* [About this exercise]
What lines in the data hold the string "import"? Show them.

[Saved entries]

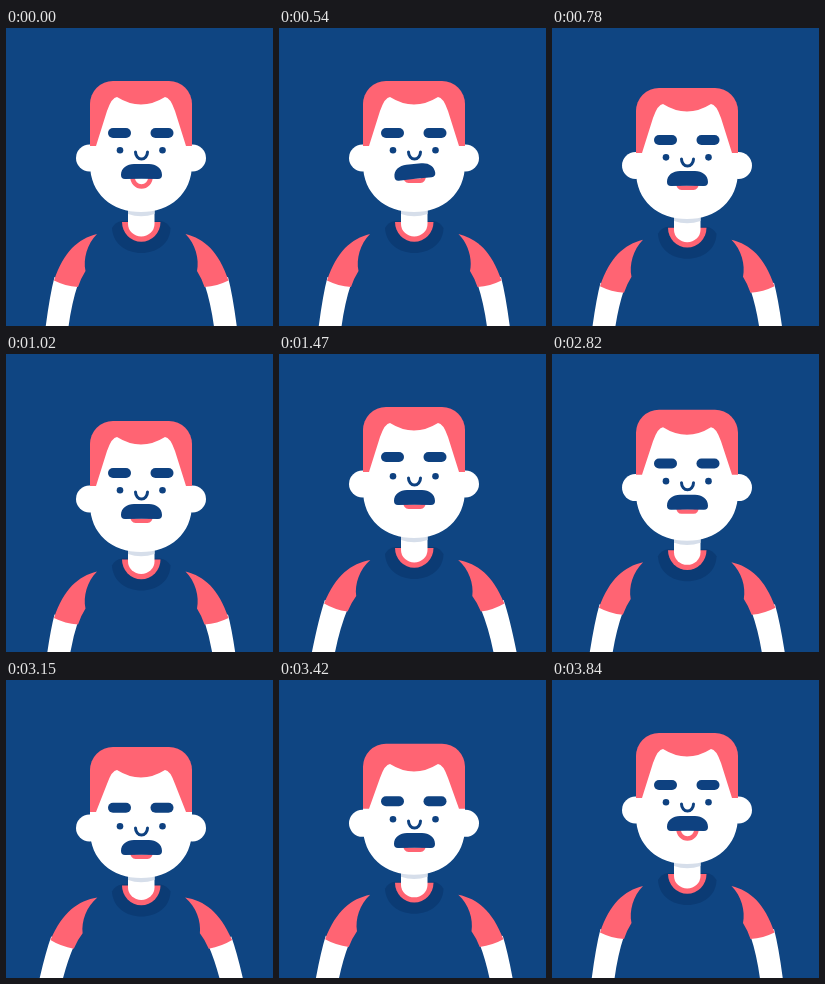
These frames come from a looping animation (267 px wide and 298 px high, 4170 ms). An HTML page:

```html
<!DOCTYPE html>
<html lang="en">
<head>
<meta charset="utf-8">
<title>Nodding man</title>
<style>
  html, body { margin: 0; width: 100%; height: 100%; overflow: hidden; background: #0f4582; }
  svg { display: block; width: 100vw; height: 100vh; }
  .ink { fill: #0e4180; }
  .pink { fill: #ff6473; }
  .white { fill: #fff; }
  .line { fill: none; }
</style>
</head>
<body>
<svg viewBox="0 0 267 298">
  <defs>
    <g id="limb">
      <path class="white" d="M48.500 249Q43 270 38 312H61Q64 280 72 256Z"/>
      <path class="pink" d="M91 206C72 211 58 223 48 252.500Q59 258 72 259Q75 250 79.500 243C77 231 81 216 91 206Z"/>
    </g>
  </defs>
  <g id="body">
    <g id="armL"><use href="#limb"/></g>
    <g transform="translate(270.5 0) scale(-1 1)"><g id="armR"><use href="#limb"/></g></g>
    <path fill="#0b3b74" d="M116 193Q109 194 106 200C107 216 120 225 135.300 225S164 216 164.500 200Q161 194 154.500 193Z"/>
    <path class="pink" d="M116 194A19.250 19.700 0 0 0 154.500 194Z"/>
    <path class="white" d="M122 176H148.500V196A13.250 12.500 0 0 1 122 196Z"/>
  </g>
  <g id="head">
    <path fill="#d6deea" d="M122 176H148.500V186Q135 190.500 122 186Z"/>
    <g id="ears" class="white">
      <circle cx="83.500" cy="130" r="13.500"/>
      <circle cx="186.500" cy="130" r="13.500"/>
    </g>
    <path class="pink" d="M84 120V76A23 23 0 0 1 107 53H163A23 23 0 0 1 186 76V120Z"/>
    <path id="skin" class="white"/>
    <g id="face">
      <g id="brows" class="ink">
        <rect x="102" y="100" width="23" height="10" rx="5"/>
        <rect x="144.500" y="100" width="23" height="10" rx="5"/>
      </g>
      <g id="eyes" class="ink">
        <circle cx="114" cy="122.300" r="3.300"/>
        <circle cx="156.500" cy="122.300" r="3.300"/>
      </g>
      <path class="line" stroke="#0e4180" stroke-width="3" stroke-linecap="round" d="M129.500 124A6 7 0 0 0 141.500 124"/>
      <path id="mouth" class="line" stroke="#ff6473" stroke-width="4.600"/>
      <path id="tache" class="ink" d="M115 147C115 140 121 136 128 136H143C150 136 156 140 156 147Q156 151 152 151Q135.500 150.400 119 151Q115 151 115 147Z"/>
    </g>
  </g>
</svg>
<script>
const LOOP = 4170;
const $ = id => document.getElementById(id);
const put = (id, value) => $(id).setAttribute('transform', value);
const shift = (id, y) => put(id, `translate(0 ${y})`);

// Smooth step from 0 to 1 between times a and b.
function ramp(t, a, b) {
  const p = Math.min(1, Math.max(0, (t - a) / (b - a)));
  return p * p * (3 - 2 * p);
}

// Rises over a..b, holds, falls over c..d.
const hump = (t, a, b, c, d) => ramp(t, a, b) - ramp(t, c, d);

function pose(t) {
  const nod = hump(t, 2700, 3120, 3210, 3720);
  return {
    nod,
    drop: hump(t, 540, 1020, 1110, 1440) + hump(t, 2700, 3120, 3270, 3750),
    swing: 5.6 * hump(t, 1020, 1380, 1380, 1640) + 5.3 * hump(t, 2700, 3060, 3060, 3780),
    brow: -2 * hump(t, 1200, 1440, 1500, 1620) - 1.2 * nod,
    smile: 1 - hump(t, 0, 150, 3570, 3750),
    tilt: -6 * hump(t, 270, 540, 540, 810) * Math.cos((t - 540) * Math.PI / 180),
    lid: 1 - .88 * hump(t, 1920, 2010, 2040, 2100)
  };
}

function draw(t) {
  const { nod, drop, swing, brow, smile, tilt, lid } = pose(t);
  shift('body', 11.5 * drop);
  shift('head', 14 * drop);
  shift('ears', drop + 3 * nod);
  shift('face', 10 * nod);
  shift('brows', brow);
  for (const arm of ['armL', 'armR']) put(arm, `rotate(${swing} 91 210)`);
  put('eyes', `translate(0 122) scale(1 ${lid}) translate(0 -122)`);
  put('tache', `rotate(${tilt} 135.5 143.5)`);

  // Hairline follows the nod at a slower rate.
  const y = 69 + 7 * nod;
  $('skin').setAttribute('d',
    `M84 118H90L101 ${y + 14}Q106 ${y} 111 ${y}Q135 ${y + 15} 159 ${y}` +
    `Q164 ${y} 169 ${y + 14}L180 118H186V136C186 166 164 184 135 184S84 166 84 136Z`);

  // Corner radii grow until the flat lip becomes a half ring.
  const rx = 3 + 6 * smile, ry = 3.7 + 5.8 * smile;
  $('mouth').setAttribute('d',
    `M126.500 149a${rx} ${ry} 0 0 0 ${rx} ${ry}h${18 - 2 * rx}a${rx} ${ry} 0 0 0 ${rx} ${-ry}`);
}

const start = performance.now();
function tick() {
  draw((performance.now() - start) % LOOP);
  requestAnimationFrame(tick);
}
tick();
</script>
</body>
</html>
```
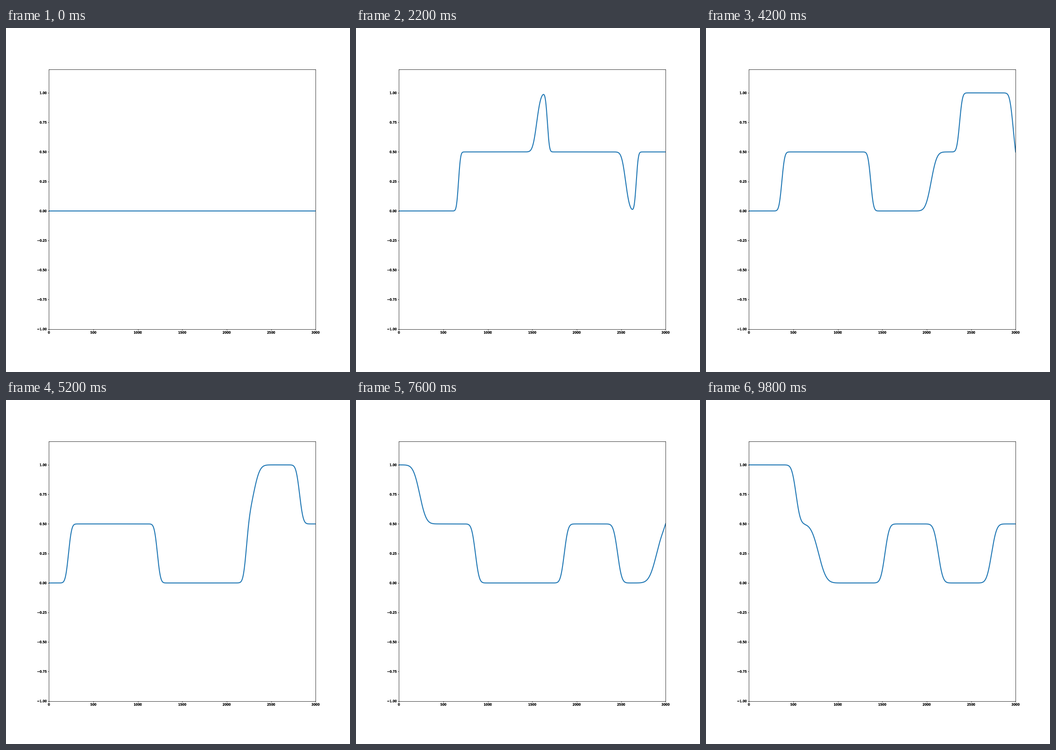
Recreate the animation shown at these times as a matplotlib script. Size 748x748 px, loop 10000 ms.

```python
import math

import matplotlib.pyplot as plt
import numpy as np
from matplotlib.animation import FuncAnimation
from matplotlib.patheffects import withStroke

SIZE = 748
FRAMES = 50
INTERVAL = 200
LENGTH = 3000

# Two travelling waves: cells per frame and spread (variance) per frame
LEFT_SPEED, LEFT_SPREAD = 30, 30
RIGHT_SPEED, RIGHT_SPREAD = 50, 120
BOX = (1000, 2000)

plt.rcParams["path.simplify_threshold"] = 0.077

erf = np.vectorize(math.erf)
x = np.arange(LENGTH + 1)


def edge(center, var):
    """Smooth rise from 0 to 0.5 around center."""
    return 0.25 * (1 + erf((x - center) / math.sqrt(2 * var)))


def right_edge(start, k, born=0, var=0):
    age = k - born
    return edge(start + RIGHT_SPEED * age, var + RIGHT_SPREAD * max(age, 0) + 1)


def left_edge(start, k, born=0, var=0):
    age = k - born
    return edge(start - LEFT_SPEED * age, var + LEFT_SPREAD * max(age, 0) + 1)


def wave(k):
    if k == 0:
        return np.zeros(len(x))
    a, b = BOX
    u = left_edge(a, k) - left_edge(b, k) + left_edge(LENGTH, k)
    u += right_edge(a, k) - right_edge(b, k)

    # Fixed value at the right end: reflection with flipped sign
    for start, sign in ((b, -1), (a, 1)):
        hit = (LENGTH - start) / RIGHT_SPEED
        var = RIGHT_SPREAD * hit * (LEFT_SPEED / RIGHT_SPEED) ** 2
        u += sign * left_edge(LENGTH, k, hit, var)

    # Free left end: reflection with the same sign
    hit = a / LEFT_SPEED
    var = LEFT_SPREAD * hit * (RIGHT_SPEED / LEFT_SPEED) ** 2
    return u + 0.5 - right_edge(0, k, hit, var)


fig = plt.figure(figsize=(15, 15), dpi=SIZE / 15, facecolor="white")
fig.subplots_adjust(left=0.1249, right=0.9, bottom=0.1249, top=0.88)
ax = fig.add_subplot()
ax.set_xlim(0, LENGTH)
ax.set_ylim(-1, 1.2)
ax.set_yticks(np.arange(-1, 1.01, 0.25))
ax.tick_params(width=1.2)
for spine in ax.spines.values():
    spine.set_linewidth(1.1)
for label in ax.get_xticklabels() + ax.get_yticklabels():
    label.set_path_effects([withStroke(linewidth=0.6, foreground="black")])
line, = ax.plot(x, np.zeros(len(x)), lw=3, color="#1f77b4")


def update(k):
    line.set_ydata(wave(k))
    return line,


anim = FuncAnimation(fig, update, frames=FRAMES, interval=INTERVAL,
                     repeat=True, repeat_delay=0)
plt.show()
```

* [Answer to this problem]
import math
import matplotlib.pyplot as plt
import numpy as np
from matplotlib.animation import FuncAnimation
from matplotlib.patheffects import withStroke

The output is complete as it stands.